The relationship between the House of Commons and the government
The House of Commons will not elect the Prime Minister, but the forces of the various parties in the House of Commons often have a key influence on the selection of the Prime Minister. As a matter of practice, the prime minister must be responsible to the lower house and must also try to obtain the majority of support from the lower house. Therefore, whenever there is a vacancy in the position of prime minister, the new prime minister appointed by the monarch must be a figure who is supported by the majority of the House of Commons, and this character is often the leader of the largest party in the House of Commons (the second largest party in the House of Commons) The leader of the party becomes the leader of the opposition). In modern times, the prime minister comes from the House of Commons, not the House of Lords.

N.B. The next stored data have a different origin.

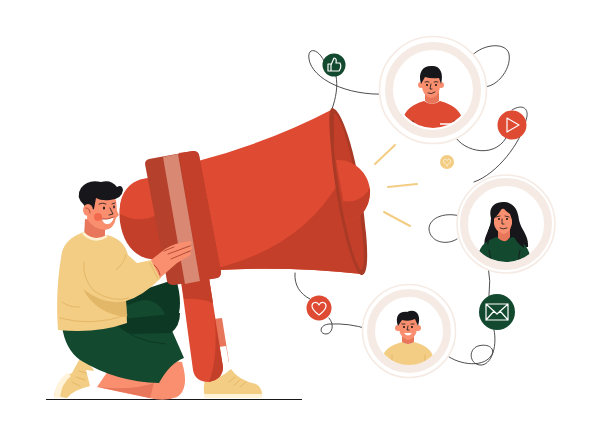
<!DOCTYPE html>
<html lang="en">
<head>
<meta charset="utf-8">
<title>Refer a friend illustration</title>
<style>
:root{--red:#de4a32;--red-dark:#c33f29;--red-deep:#a93a26;--collar:#b5412d;--stripe:#d98873;--green:#13492f;--green-dark:#0d3823;--yellow:#f3cd84;--yellow-dark:#e3b768;--skin:#f98f6f;--skin-dark:#e8765a;--ink:#17171b;--cream:#f5ebe4;--line:#3a3a3e}
html,body{margin:0;background:#fff;overflow:hidden}
svg{display:block;width:600px;height:421px}
.red{fill:var(--red)}.red-dark{fill:var(--red-dark)}.red-deep{fill:var(--red-deep)}.collar{fill:var(--collar)}.stripe{fill:var(--stripe)}
.green{fill:var(--green)}.green-dark{fill:var(--green-dark)}.yellow{fill:var(--yellow)}.yellow-dark{fill:var(--yellow-dark)}
.skin{fill:var(--skin)}.skin-dark{fill:var(--skin-dark)}.ink{fill:var(--ink)}.white{fill:#fff}
.cord{fill:none;stroke:var(--line);stroke-width:.9;stroke-linecap:round}
.detail{fill:none;stroke:var(--ink);stroke-width:.8;stroke-linecap:round;stroke-linejoin:round}
.fold{fill:none;stroke:var(--yellow-dark);stroke-width:1;stroke-linecap:round}
.finger{fill:none;stroke:var(--red-deep);stroke-width:.8;stroke-linecap:round}
.ray{stroke:var(--yellow);stroke-width:2;stroke-linecap:round}
.glyph{fill:none;stroke:#fff;stroke-width:1.2;stroke-linejoin:round;stroke-linecap:round}
.halo{fill:#fff;stroke:var(--cream);stroke-width:1.6}
.ring{fill:#fff;stroke:var(--cream);stroke-width:8}
</style>
</head>
<body>
<svg viewBox="0 0 600 421" role="img" aria-label="Man kneeling with a giant megaphone, connected to friends and social icons">
<defs>
<clipPath id="clip-top"><circle cx="433" cy="90" r="38"/></clipPath>
<clipPath id="clip-right"><circle cx="506" cy="224" r="38"/></clipPath>
<clipPath id="clip-bottom"><circle cx="409" cy="331" r="34"/></clipPath>
<clipPath id="clip-cone"><path d="M198 161Q270 142 333 109L362 274Q290 266 218 270Z"/></clipPath>
<path id="heart" d="M0 6C-4 3-7 0-7-3C-7-7-2-8 0-4C2-8 7-7 7-3C7 0 4 3 0 6Z"/>
</defs>
<rect class="white" width="600" height="421"/>

<g id="cords" class="cord">
<path d="M336 76C338 86 336 98 332 109"/>
<path d="M324 61C318 48 307 47 309 59C312 79 347 96 386 94"/>
<path d="M470 58C480 44 506 41 509 54C512 70 494 91 480 86C469 82 468 70 476 61"/>
<path d="M452 131C459 151 493 160 506 138"/>
<path d="M512 110C523 103 530 109 526 120C521 143 497 174 474 182"/>
<path d="M463 217C447 211 429 217 429 229C430 242 446 246 457 239"/>
<path d="M488 265Q491 281 489 296"/>
<path d="M494 330C497 344 493 363 482 365C470 366 467 350 478 346C489 343 496 349 491 356C482 369 455 364 444 353"/>
<path d="M295 273C294 285 300 294 310 299"/>
<path d="M329 318C335 325 332 334 326 334C319 334 319 325 329 324Q349 323 368 329"/>
</g>

<g id="friend-top">
<circle class="halo" cx="433" cy="90" r="53.500"/>
<circle class="ring" cx="433" cy="90" r="44"/>
<g clip-path="url(#clip-top)">
<path class="red" d="M401 129C402 111 411 105 424 101Q432 107 440 101C454 105 463 111 465 129Z"/>
<path class="skin-dark" d="M425 91H439V101Q432 107 425 101Z"/>
<path class="detail" d="M413 121V128M454 121V128"/>
</g>
<circle class="skin" cx="421" cy="85" r="3"/><circle class="skin" cx="441" cy="85" r="3"/>
<path class="skin" d="M422 77Q431 70 440 77V87Q439 97 431 98Q423 96 422 87Z"/>
<path class="ink" d="M421 84C418 73 422 66 431 66C440 65 444 73 441 84L439 78Q431 79 425 77Z"/>
<path class="detail" d="M425 82Q427 81 429 82M434 82Q436 81 438 82M431 84L430 89H432M428 93Q431 95 435 92"/>
<circle cx="427" cy="85" r=".9"/><circle cx="436" cy="85" r=".9"/>
<path d="M440 124H452" stroke="#fff" stroke-width="1.500"/>
</g>

<g id="friend-right">
<circle class="halo" cx="506" cy="224" r="49"/>
<circle class="ring" cx="506" cy="224" r="42"/>
<path class="ink" d="M491 218C488 207 495 202 503 202C514 202 518 210 519 220C521 230 529 235 528 247H485C482 237 491 231 491 218Z"/>
<g clip-path="url(#clip-right)">
<path class="green" d="M477 263C478 246 485 241 497 237Q505 243 512 237C524 241 530 248 531 263Z"/>
<path class="skin-dark" d="M498 228H510V237Q505 245 498 238Z"/>
<path class="detail" d="M489 250Q491 257 490 262M520 250Q518 256 519 262"/>
</g>
<path class="skin" d="M494 214Q503 204 512 213V224Q510 233 503 234Q495 231 494 224Z"/>
<path class="ink" d="M493 220C491 208 497 204 504 204C513 205 516 215 514 226L510 214Q504 210 503 207Q499 214 493 220Z"/>
<path class="ink" d="M513 216C515 232 523 233 524 248Q513 241 513 230ZM493 220Q494 232 489 239L488 246Q485 234 491 224Z"/>
<path class="detail" d="M496 217L500 216M505 216L509 217M502 219V224H504M500 228Q503 230 507 228"/>
<circle cx="499" cy="219" r=".9"/><circle cx="507" cy="219" r=".9"/>
</g>

<g id="friend-bottom">
<circle class="halo" cx="409" cy="331" r="46.500"/>
<circle class="ring" cx="409" cy="331" r="38"/>
<g clip-path="url(#clip-bottom)">
<path class="yellow" d="M381 366C382 350 389 346 402 342Q408 346 414 342C428 346 434 351 435 366Z"/>
<path class="skin-dark" d="M402 334H414V342Q408 346 402 342Z"/>
<path class="fold" d="M392 355V364M425 355V364"/>
</g>
<circle class="skin" cx="398" cy="328" r="3"/><circle class="skin" cx="418" cy="328" r="3"/>
<path class="skin" d="M399 319Q408 314 417 319V330Q415 339 408 340Q401 338 399 330Z"/>
<path class="ink" d="M398 326C394 315 401 311 407 312C415 308 422 314 418 326L415 319Q409 322 402 320Z"/>
<path class="detail" d="M402 324H405M411 324H414M408 326L407 330H409"/>
<circle cx="404" cy="327" r=".9"/><circle cx="412" cy="327" r=".9"/>
<path class="white" d="M404 333H412Q408 338 404 333Z"/>
</g>

<g id="icons">
<circle class="green" cx="334" cy="65" r="11.500"/>
<path class="glyph" d="M328 64H331V71H328ZM331 65L334 58Q337 58 336 63H340Q342 67 339 71H331"/>
<circle class="red" cx="512" cy="125" r="14.500"/>
<path class="glyph" d="M507 118L519 125L507 132Z"/>
<circle class="yellow" cx="447" cy="162" r="7"/>
<use href="#heart" class="glyph" transform="translate(447 162.500) scale(.5)"/>
<circle class="red" cx="319" cy="308" r="12.500"/>
<use href="#heart" class="glyph" transform="translate(319 309)"/>
<circle class="green" cx="497" cy="312" r="18"/>
<path class="glyph" d="M486 304H508V320H486ZM486 304L497 314L508 304M486 320L494 311M508 320L500 311"/>
</g>

<path id="ground" d="M46 399.500H302" stroke="var(--ink)" stroke-width="1.200"/>

<g id="far-leg">
<path class="green-dark" d="M112 300L176 279Q184 305 176 322L120 334Z"/>
<path class="skin-dark" d="M205 320L222 318L229 362L214 366Z"/>
<path class="white" d="M212 348L226 346L231 375H215Z"/>
<path class="yellow" d="M206 377Q217 382 231 369Q238 380 256 384Q263 388 262 397H205Q202 386 206 377Z"/>
<path d="M204 394H262V398H204Z" fill="#fff3d9"/>
<path class="fold" d="M235 377L229 382M240 380L234 385M246 382L240 387"/>
</g>

<g id="near-leg">
<path class="yellow" d="M54 396Q57 379 72 373L79 360Q91 362 95 373L90 386Q73 390 67 398Z"/>
<path d="M54 398Q55 382 67 373L71 376Q61 384 60 398Z" fill="#fff3d9"/>
<path class="fold" d="M76 377L85 380M79 371L89 374M72 382L80 386"/>
<path class="white" d="M86 370L112 373L109 388L90 386Z"/>
<path class="skin" d="M108 371L150 358L182 362Q190 389 177 397Q165 402 149 398L97 387Z"/>
<path class="skin-dark" d="M98 387Q132 391 154 383L150 398Z"/>
<path class="green" d="M62 326L143 300Q160 300 166 317L184 358Q170 363 159 383Q116 382 80 360Q65 349 62 326Z"/>
<path class="green-dark" d="M113 320L180 313Q180 326 171 333L133 334Q120 330 113 320Z"/>
<path d="M110 319Q133 342 166 344" fill="none" stroke="var(--green-dark)"/>
</g>

<g id="megaphone">
<path class="red" d="M181 281L209 278L223 367Q223 379 209 382Q195 382 193 370Z"/>
<path class="red-dark" d="M181 281L209 278L213 303Q200 298 184 299ZM214 314L223 367Q223 379 209 382Q219 356 214 314Z"/>
<path class="red-dark" d="M153 178C128 178 117 197 120 222C124 248 139 263 165 259Z"/>
<path class="red" d="M153 178C131 177 118 193 120 214Q141 225 160 213Z"/>
<path class="red-deep" d="M331 109C343 115 359 178 365 235Q368 268 362 275L351 259Z"/>
<path class="red" d="M198 161Q270 142 333 109L362 274Q290 266 218 270Z"/>
<g clip-path="url(#clip-cone)">
<path class="red-dark" d="M214 269Q303 247 340 180L370 180V280H214Z"/>
</g>
<path class="red-deep" d="M332 108C344 109 361 171 366 233C369 266 366 276 361 275C351 270 335 200 331 148C329 125 328 110 332 108Z"/>
<path class="red-dark" d="M334 113C343 116 358 175 362 231C365 258 364 269 361 270C353 264 338 199 334 149Z"/>
<path class="red" d="M336 160C354 159 369 173 370 191C370 207 361 219 347 222Z"/>
<path class="red-dark" d="M370 188C371 207 361 219 347 222L343 201Q360 204 370 188Z"/>
<path class="collar" d="M145 164Q145 160 149 159L193 151Q198 151 199 155L221 272Q221 277 217 278L174 285Q168 285 167 281Z"/>
<path class="red-dark" d="M179 153L193 151Q198 151 199 155L221 272Q221 277 217 278L200 281Z"/>
<path class="stripe" d="M163 157L178 154L200 281L185 284Z"/>
</g>

<g id="rays" class="ray">
<path d="M375 164L395 145M388 187L417 184M384 212L410 226"/>
</g>

<g id="man">
<path class="skin-dark" d="M85 219L105 222V240Q95 246 84 237Z"/>
<path class="yellow" d="M84 232Q94 243 107 235Q124 239 128 255L137 263L152 260L161 278Q143 296 126 301L127 323Q96 334 58 330Q55 290 62 252Q66 238 84 232Z"/>
<path class="yellow-dark" d="M126 301Q105 306 83 289Q96 314 127 317Z"/>
<path class="fold" d="M84 262Q82 278 94 291Q112 303 129 298M126 255Q123 265 116 270M60 318Q91 327 127 315M150 263L158 279M62 302Q70 308 80 307"/>
<path d="M83 233Q94 244 107 236" fill="none" stroke="#fff0cf" stroke-width="2.500"/>
<path class="skin" d="M151 260L165 249Q174 243 190 241Q193 243 190 245L179 249L191 246Q194 248 191 250L181 254L190 252Q193 254 189 256L177 263Q169 270 160 278Z"/>
<path class="finger" d="M168 254L190 246M171 259L190 251M164 251L174 247M154 265Q159 269 160 275"/>
<g id="man-head">
<path class="skin" d="M88 199Q103 187 116 200L117 211L119 215L116 218Q114 229 105 230Q93 229 87 219Z"/>
<path class="ink" d="M90 211Q85 210 84 205Q75 197 81 188Q88 179 101 182Q111 179 117 187Q122 184 123 190Q122 199 110 200Q101 201 96 198L94 209Z"/>
<ellipse class="skin" cx="88" cy="210" rx="5" ry="6"/>
<path class="finger" d="M86 208Q90 208 90 213"/>
<circle cx="98" cy="217" r="4" fill="#f26a4e"/>
<path class="detail" d="M99 204Q103 202 106 204M112 204L115 203M110 208L113 214L109 215"/>
<ellipse class="ink" cx="104" cy="208" rx="1" ry="1.500"/><ellipse class="ink" cx="114" cy="207" rx=".8" ry="1.400"/>
<path class="white" d="M102 219Q108 220 114 217Q112 225 106 224Q103 223 102 219Z"/>
<path class="finger" d="M102 219Q108 220 114 217"/>
</g>
</g>
</svg>
</body>
</html>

Only if they are trusted by the House of Commons can they continue to serve. If the House of Commons loses confidence in the government or the prime minister, it will show it by vetoing the motion of confidence, or through the motion of no confidence. The content of trust and distrust motions often uses a clear and unceremonious tone such as “This court has lost confidence in the Queen’s Government”, but sometimes the tone will be more polite.
On the other hand, some motions that are very important in nature and belong to the scope of the government’s policy agenda (such as the annual budget) are often in line with people’s trust motions. When the House of Commons really loses confidence in the government, then the Prime Minister is obliged to resign from the opposition, or ask the monarch to dissolve the parliament and hold a general election as soon as possible.
Being forced by the opposition party to vote, generally speaking, the prime minister can choose a day to dissolve the parliament with the permission of the monarch, and then another day to hold a general election. When choosing these days, the Prime Minister will often make political considerations to choose a day that is most beneficial to his party. However, each Congress cannot be longer than 5 years, and it will be automatically dissolved when it expires. However, the two houses can extend the term of Congress by jointly passing laws and regulations, and this has happened during both wars. However, in reality, it is extremely rare for the Congress to dissolve automatically after five years, because according to practice, the request to dissolve the Congress is usually filed before the Congress’s term of office automatically reaches the deadline.
Whether the term of Congress has expired for five years and the government has lost the trust of the House of Commons, or the Prime Minister automatically proposes that the House of Commons will be dissolved and then a general election will be held. If after the general election, the prime minister’s party is still the majority party in the House of Commons, then the prime minister can remain in office; however, if his party loses the majority advantage in the general election, the prime minister will be forced to resign so that the monarch can appoint a new prime minister.
However, even if the Prime Minister does not lose in the election, he still has the right to resign (for example, on the grounds of personal health); in this case, his successor is the new leader of his party. Strangely, until 1965, the British Conservative Party did not have a mechanism to elect its leader. As a result, in 1957, the Conservative Party was unable to nominate a successor because the then Prime Minister Sir Ayden did not specify a successor when he resigned. people. In the end, McMillan was appointed as prime minister after the queen consulted officials, and McMillan would naturally be the party leader at the same time.
By convention, all politically appointed officials of the government must be members of the upper house or lower house. Although from time to time people outside the parliament will be politically appointed, they will probably enter parliament through by-elections or knighthoods in the House of Commons. Since 1902, all previous prime ministers have been born in the House of Commons. However, in 1963, the Earl of Holme from the House of Lords was appointed as Prime Minister of the United Kingdom. Sir K. Douglas-Hume was elected to the House of Commons.
On a practical level, the House of Commons itself has always been quite limited in its oversight of the government. Based on the fact that majority voting is used in elections, most of the ruling party will obtain a substantial majority advantage in the House of Commons, making the ruling party less willing to cooperate with other parties. In addition, the modern British political parties are tightly organized, and the freedom of individual members is very limited. Therefore, looking at the entire 20th century, successive governments have only passed a motion of no confidence in the House of Commons three times (two in 1924 and one in 1979).
However, the “rebellion” of the back seat members cannot be ignored. If the back seat members hold opposing views with the political party to which they belong, they will have the opportunity to abort the bill (such as the 2006 Terrorism Act). However, compared with the select committee mentioned above, the monitoring power of the back seat is still dwarfed.
Technically, the House of Commons still retains the power to impeach improper royal officials (to the extent that it includes anyone other than public officials) to punish offenders by police. The impeachment case is proposed by the House of Commons, reviewed by the House of Lords, and approved by a simple majority in the House of Lords. However, the right of impeachment has basically ceased to be used and has been replaced by other methods such as motions of no confidence. The latest impeachment case in history was the case of Henry Dundas, the first Viscount Melville (Henry Dundas, 1st Viscount Melville) in 1806.